– and should
– win every time. One reason is that despite its global scope, ours is a relatively small industry. In my 30+ years in entertainment I’ve seen many people come and go, only to turn up elsewhere in the industry. Not even the biggest “name” acts (or their managers) can afford to risk a negotiation gone sour.
Doing it right
To do it right you first need to do a bit of homework, starting with a thorough examination of the other party’s interests. What’s important to them? See things from their point of view. A rookie mistake is not fully comprehending the needs of the other, or making incorrect assumptions about them. Go beyond the obvious. Ask questions and be genuinely curious. Imagine you’re negotiating with a pub owner to headline his/her venue. What are their concerns and expectations? Their hopes? Their basic assumptions? What are the potential impacts or consequences (positive or negative) if it works out? What if it doesn’t?

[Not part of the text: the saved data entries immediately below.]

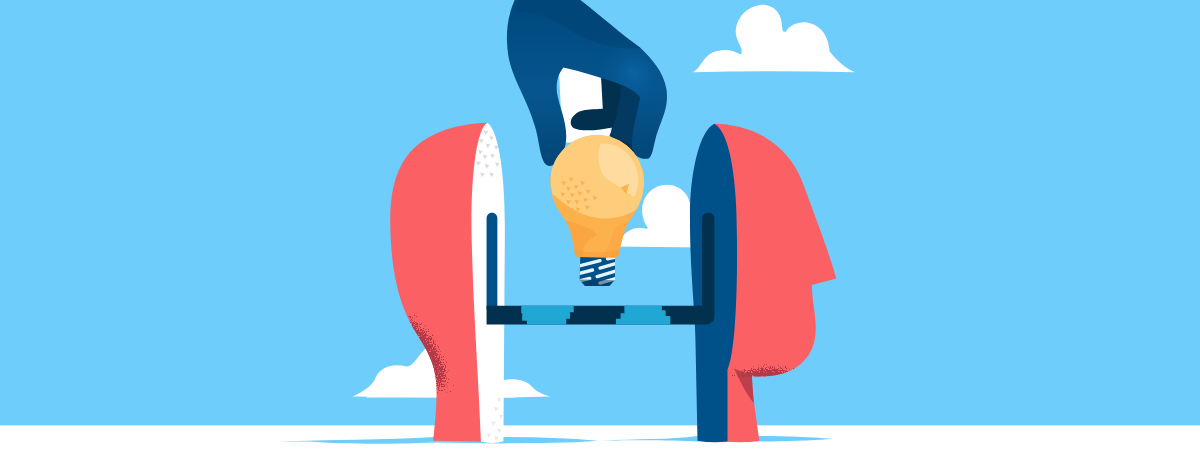
<!DOCTYPE html>
<html lang="en">
<head>
<meta charset="utf-8">
<title>Planting an idea</title>
<style>
:root {
  --sky: #6ecdfb;
  --white: #ffffff;
  --coral: #fb6065;
  --coral-dark: #b23a48;
  --navy: #00508a;
  --navy-deep: #02304f;
  --teal: #20a7d4;
  --amber: #fdb14c;
  --honey: #fecd7c;
  --cream: #fedca0;
  --speck: #d9dde0;
}
html, body { margin: 0; padding: 0; overflow: hidden; background: var(--white); }
.banner { display: block; width: 1200px; height: 450px; overflow: hidden; }
.sky { fill: var(--sky); }
.white { fill: var(--white); }
.coral { fill: var(--coral); }
.coral-dark { fill: var(--coral-dark); }
.navy { fill: var(--navy); }
.deep { fill: var(--navy-deep); }
.teal { fill: var(--teal); }
.amber { fill: var(--amber); }
.honey { fill: var(--honey); }
.cream { fill: var(--cream); }
.speck { fill: var(--speck); }
.thread { fill: none; stroke: #e4f4fc; stroke-width: 3.6; stroke-linecap: round; }
</style>
</head>
<body>
<svg class="banner" viewBox="0 0 1280 480" role="img" aria-label="A hand lowers a light bulb between two halves of an opened head joined by a hinge">
  <defs>
    <path id="back-shell" d="M520 131C486 132 452 142 433 168C416 192 415 224 417 258C419 294 426 322 438 345C449 365 462 379 465 405C467 428 464 450 462 470L516 471L530 250Z"/>
    <path id="back-cut" d="M520 131C507 138 502 196 503 250C505 338 510 392 513 471Q525 474 537 471L538.500 250C539 198 534 142 520 131Z"/>
    <path id="face-shell" d="M762 132C782 132 804 138 820 149C840 162 851 180 857 197C867 224 884 268 892 297L866 304C866 322 871 336 870 354C869 377 855 392 836 398C822 402 810 402 802 401C803 425 807 448 810 470Q793 473 774 471L770 250Z"/>
    <path id="face-cut" d="M762 132C745 140 735 190 736 236C736 294 742 335 742 372L744 470Q760 473 776 471L776 394C784 378 787 310 786 250C786 198 780 142 762 132Z"/>
    <path id="bulb-glass" d="M637 144C664 144 687 166 687 194C687 212 678 226 671 236C665 246 663 260 660 271Q660 275 655 275L618 274Q613 274 613 269C611 257 609 245 603 235C595 224 587 212 587 194C587 166 610 144 637 144Z"/>
    <path id="hand-shape" d="M549 0C541 18 539 38 542 58C546 84 562 104 571 136C576 153 576 176 586 177C597 177 604 160 604 145C604 128 596 112 594 98C593 86 596 78 601 72C620 76 640 83 660 89C668 92 678 97 683 104C679 122 674 140 674 156C674 166 684 171 692 169C697 166 697 152 702 139C708 123 713 112 711 96C708 76 694 62 683 51C662 36 641 17 619 0Z"/>
    <clipPath id="back-clip"><use href="#back-shell"/></clipPath>
    <clipPath id="face-clip"><use href="#face-shell"/></clipPath>
    <clipPath id="cut-clip"><use href="#back-cut"/></clipPath>
    <clipPath id="glass-clip"><use href="#bulb-glass"/></clipPath>
    <clipPath id="hand-clip"><use href="#hand-shape"/></clipPath>
    <clipPath id="screw-clip"><path d="M619 274H656V298L650 305H624L618 298Z"/></clipPath>
    <filter id="stipple" x="-5%" y="-5%" width="110%" height="110%" color-interpolation-filters="sRGB">
      <feTurbulence type="fractalNoise" baseFrequency="0.8" numOctaves="2" seed="7"/>
      <feColorMatrix values="0 0 0 0 0  0 0 0 0 0  0 0 0 0 0  1 0 0 0 0" result="grain"/>
      <feComposite in="grain" in2="SourceAlpha" operator="arithmetic" k1="0" k2="1" k3="1" k4="-0.98"/>
      <feComponentTransfer result="dots"><feFuncA type="linear" slope="14" intercept="0"/></feComponentTransfer>
      <feFlood flood-color="#b23a48"/>
      <feComposite in2="dots" operator="in"/>
    </filter>
    <radialGradient id="nape-fade" gradientUnits="userSpaceOnUse" cx="0" cy="0" r="1" gradientTransform="translate(452 378) rotate(62) scale(66 25)">
      <stop offset="0" stop-opacity="0.85"/><stop offset="0.5" stop-opacity="0.6"/><stop offset="1" stop-opacity="0"/>
    </radialGradient>
    <radialGradient id="chin-fade" gradientUnits="userSpaceOnUse" cx="0" cy="0" r="1" gradientTransform="translate(813 404) rotate(-6) scale(56 19)">
      <stop offset="0" stop-opacity="0.85"/><stop offset="0.5" stop-opacity="0.6"/><stop offset="1" stop-opacity="0"/>
    </radialGradient>
    <radialGradient id="knuckle-light" gradientUnits="userSpaceOnUse" cx="676" cy="78" r="46">
      <stop offset="0" stop-color="#0b67a5" stop-opacity="0.85"/><stop offset="1" stop-color="#00508a" stop-opacity="0"/>
    </radialGradient>
    <linearGradient id="thumb-light" x1="0" y1="0" x2="0" y2="1">
      <stop offset="0.1" stop-color="#004a80"/><stop offset="0.55" stop-color="#07558f"/><stop offset="1" stop-color="#014676"/>
    </linearGradient>
    <path id="chip" d="M0 0L5 1L2 5Z"/>
  </defs>

  <rect class="sky" width="1280" height="454"/>
  <rect class="white" y="454" width="1280" height="26"/>

  <g id="clouds" class="white">
    <path d="M739 77C749 72 750 56 767 54C776 52 784 55 790 58C795 52 783 43 785 31C787 16 799 6 813 5C826 5 834 15 834 27C835 32 834 34 838 34C842 27 851 23 861 24C877 27 884 40 885 55C893 65 902 73 912 77Q825 75 739 77Z"/>
    <path d="M655 263C663 254 668 244 681 243C687 243 690 245 691 243C684 233 683 221 688 211C695 199 707 195 719 198C731 202 737 212 737 225H750V264Z"/>
    <path d="M376 423C387 418 398 411 401 402C406 391 420 387 434 391C443 390 448 374 459 368L480 370V424ZM534 406C545 403 560 404 567 412C572 418 580 421 587 423Q560 424 530 424Z"/>
    <path d="M400 419H550V424H390Z"/>
  </g>

  <g id="ground-shadows" class="sky">
    <path d="M296 471C350 469 410 469 463 466L537 466C572 466 606 467 638 470C604 473 570 472 537 473L462 472C424 474 366 474 330 471Z"/>
    <path d="M640 470C680 468 714 469 744 465H809C838 465 862 466 888 468C862 470 838 471 810 471H744C720 470 700 469 640 470Z"/>
  </g>

  <g id="head-back">
    <use href="#back-shell" class="coral"/>
    <g clip-path="url(#back-clip)">
      <rect x="415" y="300" width="75" height="155" fill="url(#nape-fade)" filter="url(#stipple)"/>
    </g>
    <use href="#back-cut" class="white"/>
    <g class="speck" clip-path="url(#cut-clip)">
      <g id="speck-cluster">
        <use href="#chip" x="516" y="139"/><use href="#chip" x="522" y="145"/><use href="#chip" x="511" y="148"/>
        <use href="#chip" x="518" y="153"/><use href="#chip" x="527" y="155"/><use href="#chip" x="510" y="160"/>
        <use href="#chip" x="515" y="165"/><use href="#chip" x="523" y="164"/><use href="#chip" x="508" y="172"/>
        <use href="#chip" x="517" y="175"/><use href="#chip" x="528" y="173"/><use href="#chip" x="512" y="184"/>
        <use href="#chip" x="522" y="184"/>
      </g>
      <g opacity="0.6">
        <use href="#chip" x="530" y="424"/><use href="#chip" x="527" y="434"/><use href="#chip" x="532" y="442"/>
        <use href="#chip" x="524" y="449"/><use href="#chip" x="530" y="457"/><use href="#chip" x="519" y="462"/><use href="#chip" x="527" y="465"/>
      </g>
    </g>
  </g>

  <g id="head-face">
    <use href="#face-shell" class="coral"/>
    <g clip-path="url(#face-clip)">
      <rect x="755" y="380" width="115" height="22" fill="url(#chin-fade)" filter="url(#stipple)"/>
      <path d="M783 393L803 401L804 430C796 420 789 406 783 393Z" fill="#b23a48" opacity="0.85"/>
    </g>
    <use href="#face-cut" class="navy"/>
  </g>

  <g id="hinge">
    <path class="navy" d="M519 330V233C519 225 530.500 225 530.500 233V330Z"/>
    <path class="deep" d="M749 330V233C749 225 762 225 762 233V337Q762 346 752 346H519V326H749Z"/>
    <path class="teal" d="M556 326H612V333H608V340H604V346H562V342H557V334H556Z"/>
    <path class="teal" d="M666 326H706V331H710V337H715V346H657V340H662V334H666Z"/>
  </g>

  <g id="hand">
    <path class="white" d="M596 70L645 78V116C620 116 609 122 609 130C611 140 635 138 651 136L654 152H600Z"/>
    <path class="deep" d="M641 80L684 100L676 162L651 148L653 136C640 139 618 141 611 136C606 131 610 123 618 119C626 116 634 117 643 116Z"/>
    <path d="M662 88L684 102L675 155L650 145C657 128 662 110 662 88Z" fill="#023a61"/>
    <use href="#hand-shape" fill="url(#thumb-light)"/>
    <g clip-path="url(#hand-clip)">
      <rect x="620" y="30" width="95" height="145" fill="url(#knuckle-light)"/>
      <path d="M549 0H619L683 51C660 54 630 46 608 32C590 20 575 13 549 12Z" fill="#02416f" opacity="0.5"/>
    </g>
  </g>

  <g id="light-bulb">
    <g clip-path="url(#screw-clip)">
      <rect class="navy" x="616" y="272" width="42" height="36"/>
      <path class="thread" d="M617 284L640 278M648 276L658 274M617 292L632 288M640 286L657 281M617 300L629 297M637 295L657 289M640 302L657 297"/>
      <path class="deep" d="M618 298L656 299V306H618Z" opacity="0.5"/>
    </g>
    <use href="#bulb-glass" class="amber"/>
    <g clip-path="url(#glass-clip)">
      <path class="honey" d="M580 140H700V206C684 222 668 234 643 233C620 232 604 219 589 207Z"/>
      <path d="M603 235C616 239 632 244 637 250C628 256 618 262 624 276H608Z" fill="#f7a03f" opacity="0.7"/>
      <path d="M671 236C660 238 657 242 654 248C651 258 648 268 640 276H666Z" fill="#f7a03f" opacity="0.4"/>
      <path class="cream" d="M641 153C663 152 679 168 681 190C681 200 679 206 676 210C667 203 655 196 645 189C638 180 636 163 641 153Z"/>
      <path d="M612 266Q637 272 662 266V276H612Z" fill="#f59b3a" opacity="0.45"/>
      <g class="amber">
        <use href="#chip" x="599" y="193"/><use href="#chip" x="607" y="189"/><use href="#chip" x="604" y="199"/>
        <use href="#chip" x="612" y="197"/><use href="#chip" x="619" y="193"/><use href="#chip" x="598" y="205"/>
        <use href="#chip" x="608" y="206"/><use href="#chip" x="616" y="204"/><use href="#chip" x="625" y="202"/>
        <use href="#chip" x="604" y="213"/><use href="#chip" x="613" y="213"/><use href="#chip" x="622" y="211"/>
        <use href="#chip" x="632" y="209"/><use href="#chip" x="614" y="221"/><use href="#chip" x="624" y="219"/>
        <path d="M662 200L671 196L668 207Z"/>
      </g>
    </g>
  </g>
</svg>
</body>
</html>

Answering these questions accurately is just part of negotiation; you also need to address them
in some meaningful way. For everything you’re asking from them, offer them something in return. It’s like haggling over the sale of a vintage guitar: both parties need fair value from the deal. Saying you’ll promote the show to your Facebook and Twitter followers isn’t enough. Clicks aren’t worth the paper they’re printed on (although getting solid commitments in writing is always recommended to close any bargaining session). How much money could they lose if you don’t pack the place with thirsty patrons? How can you compensate them if they don’t make enough in bar sales? They still have overheads like rent, electricity bills, and staff to pay. They’re in business to profit and you can’t expect them to suck it up and swallow any losses. Business is risky enough, and no one wants to lose another venue.
Creatively developing possible win-win outcomes on the basis of everyone’s interests
(rather than trying to bridge the gap between rigid positions
) is just one of four key principles at the heart of a proven method called integrative negotiation
. A complete analysis is beyond the scope of this blog post, but you can read more in our book (Conflict Resolution for Musicians (and Other Cool People)
), in the classic Getting to Yes
by Fisher & Ury, and many more free resources are on our web site (www.fifthhousegroup.com
). Courses are available online, in person, or in blended classrooms. Negotiation isn’t every musician’s idea of a life- or career-altering skill, but it can be. Taking the time to learn how to do it well can keep the band together longer (and happier), ease your songwriting process, earn more money, and even bring additional peace of mind to your home and personal life.
ABOUT THE AUTHOR
: Ken Ashdown
is former VP of PolyGram Canada’s Mercury/Polydor group of labels and President of Fifth House Group, a consulting & training firm specializing in team & leadership development and conflict resolution in the entertainment industry. He is also co-author (with Helene Arts) of Conflict Resolution for Musicians (and Other Cool People)